One of Gross’s lesser-known works is a Practical Treatise on Foreign Bodies in the Air-Passages, published in 1854, a compilation of cases illustrating the extraordinary range of objects inhaled by accident (and methods for their removal). Here is one of the more outlandish examples:
On the 27th of May, 1852, Kirk Peck, of Arundel, New York, aged fourteen years, inhaled, while running, a tin whistle.
Thus instantly turning himself into a cautionary tale which would be employed by several generations of New York parents, no doubt.
The whistle was composed of two pieces of tin, each about one inch in length by one fourth of an inch in breadth, slightly bent in their longitudinal axes, and laid together at their concave surfaces. They were wound with silk tape and silk thread. The annexed cuts (Fig. 7), afford an accurate representation of them; a giving a front, and b a side view, without the thread.
The lad breathed with difficulty immediately after the accident, but in a few minutes the whistle descended lower down into the trachea, and he was relieved. He coughed slightly, but the intelligent gentleman in attendance could not, at first, detect any abnormal sounds in respiration, and the air seemed to pass freely into both lungs.
I suspect the word ‘intelligent’ is here employed with heavy irony.

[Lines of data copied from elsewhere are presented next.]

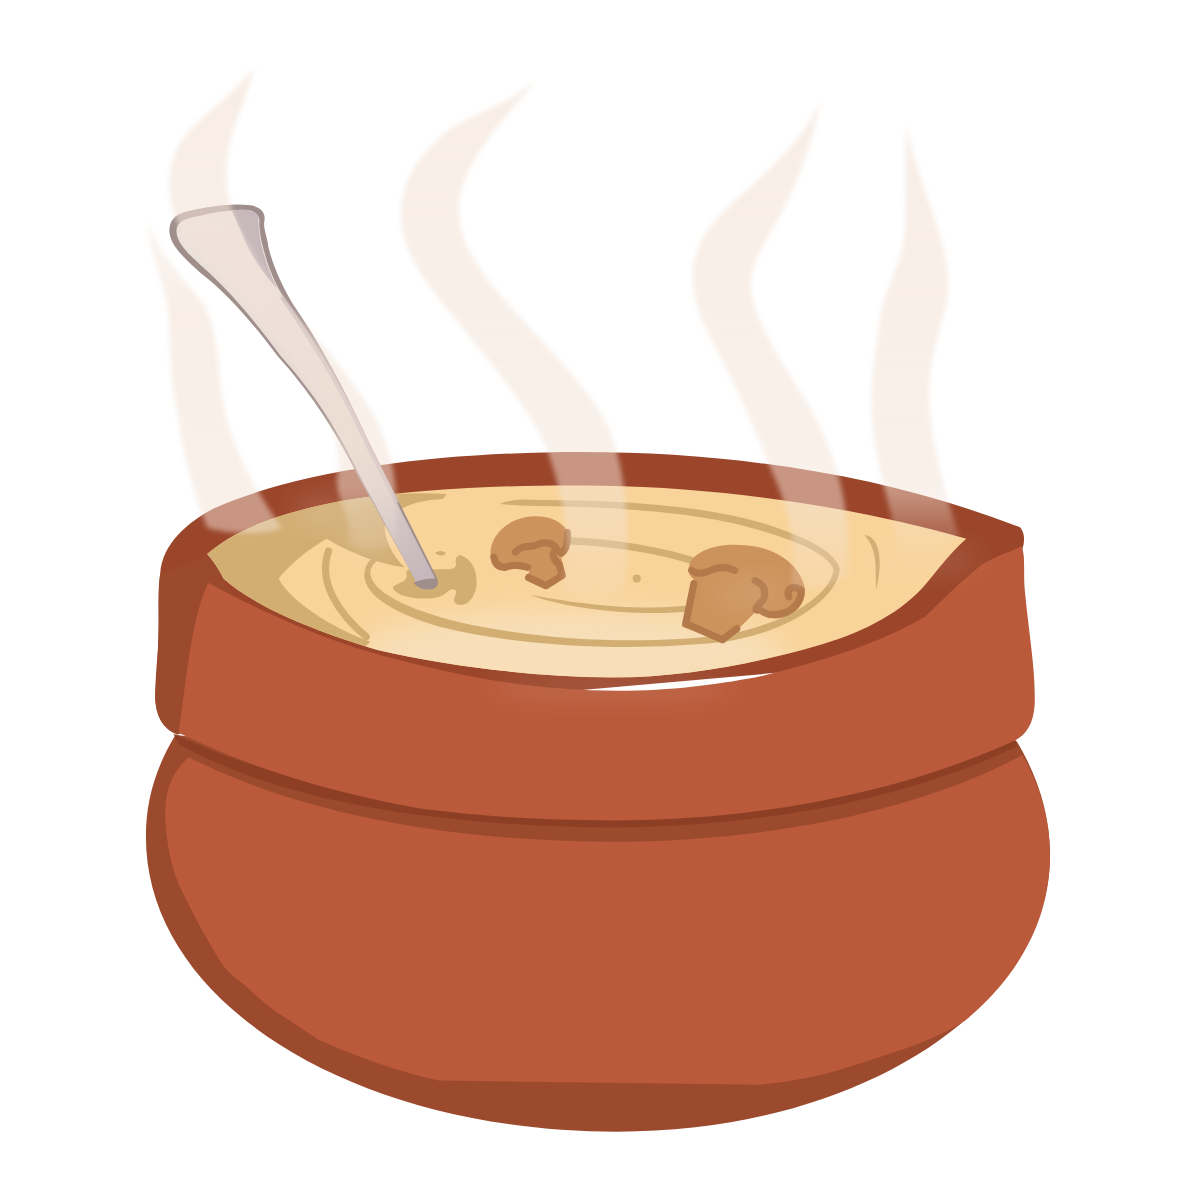
<!DOCTYPE html>
<html lang="en">
<head>
<meta charset="utf-8">
<title>Mushroom soup in a clay pot</title>
<style>
:root {
  --paper: #ffffff;
  --clay: #ba5a3a;
  --clay-shade: #9c4a2e;
  --clay-rim: #9b462b;
  --clay-groove: #8d3f26;
  --soup: #f9d49a;
  --soup-shade: #d2ae73;
  --soup-glow: #f8dfb9;
  --mushroom: #cd935c;
  --mushroom-line: #b3794a;
  --spoon: #dfd3cf;
  --spoon-dark: #c7b8bb;
  --spoon-line: #a08e8c;
  --steam: #f3e3d7;
}
html, body { margin: 0; padding: 0; background: var(--paper); }
body { width: 1200px; height: 1200px; overflow: hidden; }
.soup-pot { display: block; width: 1200px; height: 1200px; }
.shade { fill: var(--clay-shade); }
.front { fill: var(--clay); }
.ripple { fill: none; stroke: var(--soup-shade); stroke-width: 7; stroke-linecap: round; }
.crease { fill: none; stroke: var(--mushroom-line); stroke-width: 7; stroke-linecap: round; stroke-linejoin: round; }
.flesh { fill: var(--mushroom); }
</style>
</head>
<body>
<svg class="soup-pot" viewBox="0 0 1176 1176" role="img" aria-label="A steaming clay pot of creamy mushroom soup with a spoon">
  <defs>
    <filter id="soft-edge" x="-20%" y="-10%" width="140%" height="120%"><feGaussianBlur stdDeviation="2.6"/></filter>
    <filter id="haze" x="-50%" y="-100%" width="200%" height="300%"><feGaussianBlur stdDeviation="14"/></filter>
    <linearGradient id="steam-fade" gradientUnits="userSpaceOnUse" x1="0" y1="60" x2="0" y2="590">
      <stop offset="0" stop-color="#f3e3d7" stop-opacity=".62"/>
      <stop offset=".83" stop-color="#f3e3d7" stop-opacity=".5"/>
      <stop offset="1" stop-color="#f3e3d7" stop-opacity=".12"/>
    </linearGradient>
    <linearGradient id="steam-fade-short" gradientUnits="userSpaceOnUse" x1="0" y1="60" x2="0" y2="545">
      <stop offset="0" stop-color="#f3e3d7" stop-opacity=".62"/>
      <stop offset=".86" stop-color="#f3e3d7" stop-opacity=".52"/>
      <stop offset="1" stop-color="#f3e3d7" stop-opacity=".05"/>
    </linearGradient>
    <linearGradient id="steam-fade-left" gradientUnits="userSpaceOnUse" x1="0" y1="215" x2="0" y2="524">
      <stop offset="0" stop-color="#f3e3d7" stop-opacity=".35"/>
      <stop offset=".3" stop-color="#f3e3d7" stop-opacity=".6"/>
      <stop offset="1" stop-color="#f3e3d7" stop-opacity=".5"/>
    </linearGradient>
    <linearGradient id="spoon-metal" gradientUnits="userSpaceOnUse" x1="210" y1="210" x2="415" y2="575">
      <stop offset="0" stop-color="#ebe2dc"/>
      <stop offset=".65" stop-color="#e4d7cf"/>
      <stop offset=".85" stop-color="#d0c3c3"/>
      <stop offset="1" stop-color="#c4b5ba"/>
    </linearGradient>
    <path id="soup-outline" d="M203 543C232 518 275 502 340 490C420 478 500 475 590 476C720 478 850 500 947 528C930 543 918 560 905 575C880 603 840 622 800 633C740 650 670 664 600 664C520 663 440 653 370 637C310 619 250 595 219 567Q212 553 203 543Z"/>
    <clipPath id="soup-clip"><use href="#soup-outline"/></clipPath>
  </defs>

  <g id="pot-belly">
    <path class="shade" d="M172 720C151 755 143 787 143 820C143 985 350 1109 605 1109C845 1109 1029 985 1029 838C1029 795 1015 757 996 726L600 780Z"/>
    <path class="front" d="M185 742C167 758 161 777 162 802C163 826 168 850 175 866C184 886 198 912 211 934Q219 949 229 957C244 968 254 980 267 989L312 1019C350 1036 390 1050 430 1059L745 1063C775 1060 800 1055 824 1048C868 1034 914 1021 946 1000C1000 955 1029 900 1029 838C1029 800 1018 769 1002 740C900 795 750 825 600 825C430 824 290 795 185 742Z"/>
    <path fill="var(--clay-groove)" d="M170 719C290 775 430 798 600 802C750 800 890 776 994 722L997 731C890 783 750 810 600 811C430 809 280 788 175 729Z"/>
  </g>

  <g id="pot-collar">
    <path fill="var(--clay-rim)" d="M157 562C159 532 185 511 210 498C300 458 440 443 570 443C720 443 870 466 1000 517Q1006 525 1002 538L980 640L300 700L175 719C158 713 152 700 152 680C153 650 156 630 156 610C155 590 155 575 157 562Z"/>
    <path class="shade" d="M157 562C154 590 157 640 152 680Q152 712 174 720L210 700L230 585L204 545Z"/>
    <path class="front" d="M204 571C260 602 330 632 385 645C460 665 530 677 605 677C660 677 700 671 740 664C800 650 862 631 907 604C925 586 947 565 963 553C978 543 992 541 1001 535C1005 545 1003 555 1004 575C1008 620 1015 655 1014 690C1013 710 1005 721 994 726C880 778 740 804 600 804C530 804 470 800 410 792C320 776 240 750 175 718C182 675 186 610 204 571Z"/>
  </g>

  <g id="soup">
    <use href="#soup-outline" fill="var(--soup)"/>
    <g clip-path="url(#soup-clip)">
      <ellipse cx="560" cy="640" rx="210" ry="42" fill="var(--soup-glow)" filter="url(#haze)"/>
      <path fill="var(--soup-shade)" d="M195 543C250 500 340 480 438 484L434 489C405 490 390 499 378 510C374 525 385 546 397 556C370 553 340 540 320 528C303 538 286 551 273 567C285 590 325 615 363 629L340 650L190 590Z"/>
    </g>
    <path class="ripple" fill="none" d="M322 540C311 570 332 602 359 624"/>
    <path fill="var(--soup-shade)" d="M490 494C500 489 515 489 530 490C610 490 690 496 745 512C785 524 820 540 823 558C820 588 770 620 710 629C620 639 510 634 430 614C390 602 356 585 357 562C358 550 368 541 382 538L384 544C370 547 362 554 363 563C366 583 410 601 460 612C550 630 640 631 710 622C768 612 812 585 817 559C814 545 785 531 742 519C690 503 610 497 530 496Q508 496 490 494Z"/>
    <path class="ripple" d="M560 530C605 532 650 540 680 550"/>
    <path fill="var(--soup-shade)" d="M520 583C560 590 620 600 680 593L678 599C630 604 560 598 520 583ZM847 524C861 526 866 545 859 577C857 563 862 540 847 524Z"/>
    <circle cx="624" cy="567" r="4" fill="var(--soup-shade)"/>
    <path fill="var(--soup-shade)" d="M426 542Q432 538 437 542Q434 547 426 542Z"/>
    <path fill="var(--soup-shade)" d="M385 576C388 570 402 572 398 560C405 552 420 558 428 558C438 557 446 560 447 553Q445 546 451 544C463 548 468 560 467 574C464 590 455 595 447 592C441 587 450 582 446 578C438 576 438 585 425 586C410 588 388 585 385 576Z"/>
  </g>

  <g id="small-mushroom">
    <path class="flesh" d="M481 546C478 527 497 507 523 506C546 505 561 519 559 533Q556 544 550 546L554 566L534 577L516 569L519 558C508 555 500 556 495 559C486 560 481 554 481 546Z"/>
    <path class="crease" d="M484 546Q486 556 495 556C503 553 509 554 517 556M505 541C512 533 520 537 526 534C534 530 543 532 546 539C540 541 541 548 548 553L551 564L535 574L518 566M550 542Q557 538 556 522"/>
  </g>

  <g id="large-mushroom">
    <path class="flesh" d="M675 556C678 540 702 533 724 534C757 534 785 552 789 578C789 595 775 607 758 606Q748 605 742 598L710 630L668 614L680 568Q673 562 675 556Z"/>
    <path class="crease" d="M678 559Q684 564 694 560C706 554 714 556 720 559M740 569C752 574 750 583 748 588Q738 597 742 598M680 572L672 611L708 627L722 616M744 597Q752 604 763 602C776 600 786 590 785 578C777 573 770 577 773 585"/>
  </g>

  <g id="spoon">
    <path fill="var(--spoon-line)" d="M166 224C167 214 174 209 184 207C205 202 228 199 243 201C255 202 261 208 259 217C258 225 262 232 263 242C268 262 277 281 287 298C312 334 337 380 360 430L390 490L429 568Q430 576 422 577Q412 578 408 570L350 465C325 415 300 380 272 349C245 313 222 287 196 267C182 254 165 240 166 224Z"/>
    <path fill="url(#spoon-metal)" d="M173 225C174 217 182 214 194 212C212 207 232 205 244 206C253 208 255 214 254 220C255 235 259 247 262 257C268 275 276 289 285 303C308 340 334 383 358 431L387 489L427 568L408 571L352 465C328 415 303 380 275 349C250 315 226 286 200 263C186 250 172 238 173 225Z"/>
    <path fill="var(--spoon-dark)" d="M227 206Q247 203 253 212C253 235 260 260 272 283C258 269 243 246 238 231Z"/>
    <path fill="none" stroke="var(--spoon-dark)" stroke-width="4" d="M276 291C306 334 338 386 362 440L389 493"/>
    <path fill="var(--spoon-line)" d="M405 571Q415 567 427 567Q432 573 425 577Q413 580 405 571Z"/>
  </g>

  <g id="steam" filter="url(#soft-edge)">
    <path fill="url(#steam-fade-left)" d="M144 215C153 245 178 272 199 297C216 330 213 365 219 395C226 440 250 478 276 518C255 524 225 524 203 517C191 488 178 440 174 405C166 370 167 330 165 305C160 275 147 250 144 215Z"/>
    <path fill="url(#steam-fade-short)" d="M249 66C244 95 224 125 222 163C220 200 234 222 249 250C275 300 330 345 365 405C390 450 390 490 388 534C372 543 352 541 342 532C346 510 330 490 330 470C336 435 325 410 300 375C265 320 215 275 187 240C165 212 163 180 169 157C180 120 225 100 249 66Z"/>
    <path fill="url(#steam-fade)" d="M526 78C500 110 455 155 450 198C448 230 462 255 485 283C520 325 565 365 592 410C615 455 618 525 612 578C595 590 565 588 550 578C562 535 553 490 537 443C520 400 480 355 440 305C410 268 391 240 393 205C395 175 412 150 440 127C470 109 505 98 526 78Z"/>
    <path fill="url(#steam-fade)" d="M804 99C795 150 775 195 753 232C740 255 733 268 737 290C745 325 770 360 793 398C820 445 835 500 831 562C815 578 790 580 775 573C783 530 770 490 752 452C740 420 720 375 700 338C687 315 677 290 679 265C682 235 700 215 722 195C755 165 785 140 804 99Z"/>
    <path fill="url(#steam-fade-short)" d="M888 122C898 170 915 205 924 240C931 270 931 290 925 308C915 345 908 370 911 400C914 440 927 485 940 527C925 540 895 545 880 536C874 500 860 460 856 425C851 385 857 345 862 315C867 280 884 260 887 225C888 190 887 155 888 122Z"/>
  </g>
  <g id="surface-haze" fill="var(--steam)" filter="url(#haze)">
    <ellipse cx="318" cy="500" rx="30" ry="10" opacity=".25"/>
    <ellipse cx="362" cy="530" rx="24" ry="10" opacity=".3"/>
    <ellipse cx="600" cy="672" rx="120" ry="7" opacity=".22"/>
    <ellipse cx="905" cy="548" rx="55" ry="9" opacity=".2"/>
    <ellipse cx="735" cy="582" rx="35" ry="9" opacity=".22"/>
  </g>
</svg>
</body>
</html>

Professor Hamilton saw him five days after the accident. No air was then admitted into the left lung, except immediately after coughing, when there was a “rushing” sound. He coughed pretty frequently, occasionally expectorating a little blood with the mucus. There was some pain in the lower portion of the left lung. Most of the time, the breathing was easy, and without any feeling of constriction. There was some pain in the larynx, but none in the left bronchial tube, the seat of the whistle. The lad had always been healthy, except that he had had an occasional cough. He had a slight chill on the first of June, but none the next day. Taking into consideration the history and circumstances of the case, Professor Hamilton refused to operate.
Hardly surprising. Foreign objects in the trachea were occasionally removed by surgery even before the advent of anaesthesia using an incision in the neck (trachaeotomy) to gain access to the airway. The tin whistle had passed down lower than this, into the left bronchus, the airway to the left lung, and would therefore have been inaccessible via a trachaeotomy incision except with specialised instruments. As it turned out, surgery proved unnecessary:
On the 27th of August, three months after the accident, while rolling some sacks of wool, and making considerable exertion, the whistle came up to the larynx, but immediately fell back. Two or three days after, he had some fever, with chills, and an aggravation of his cough. On the 7th of September, while making some violent muscular efforts, the whistle again came up, and was instantly thrown from the larynx into the mouth.
A portion of the silk thread had disappeared, and the edges of the tin were quite bright, but roughened. It had remained in the lungs one hundred and four days, and during most of the time had occasioned but little inconvenience. The lad soon recovered his health completely…
…but several months after, he was suddenly attacked with croup, and died.
No autopsy was made.
I wonder whether his death was a consequence of the earlier accident. Croup is an infection of the airways which affects the patient’s ability to breathe. This boy seems a little old to be suffering from it; it seems quite a coincidence for impaired breathing to have caused his death a few months after he had a foreign body lodged in a bronchus. Maybe the ‘disappeared’ silk thread from the tin whistle had lodged somewhere in the lung and caused an infection? Alas, we’ll never know.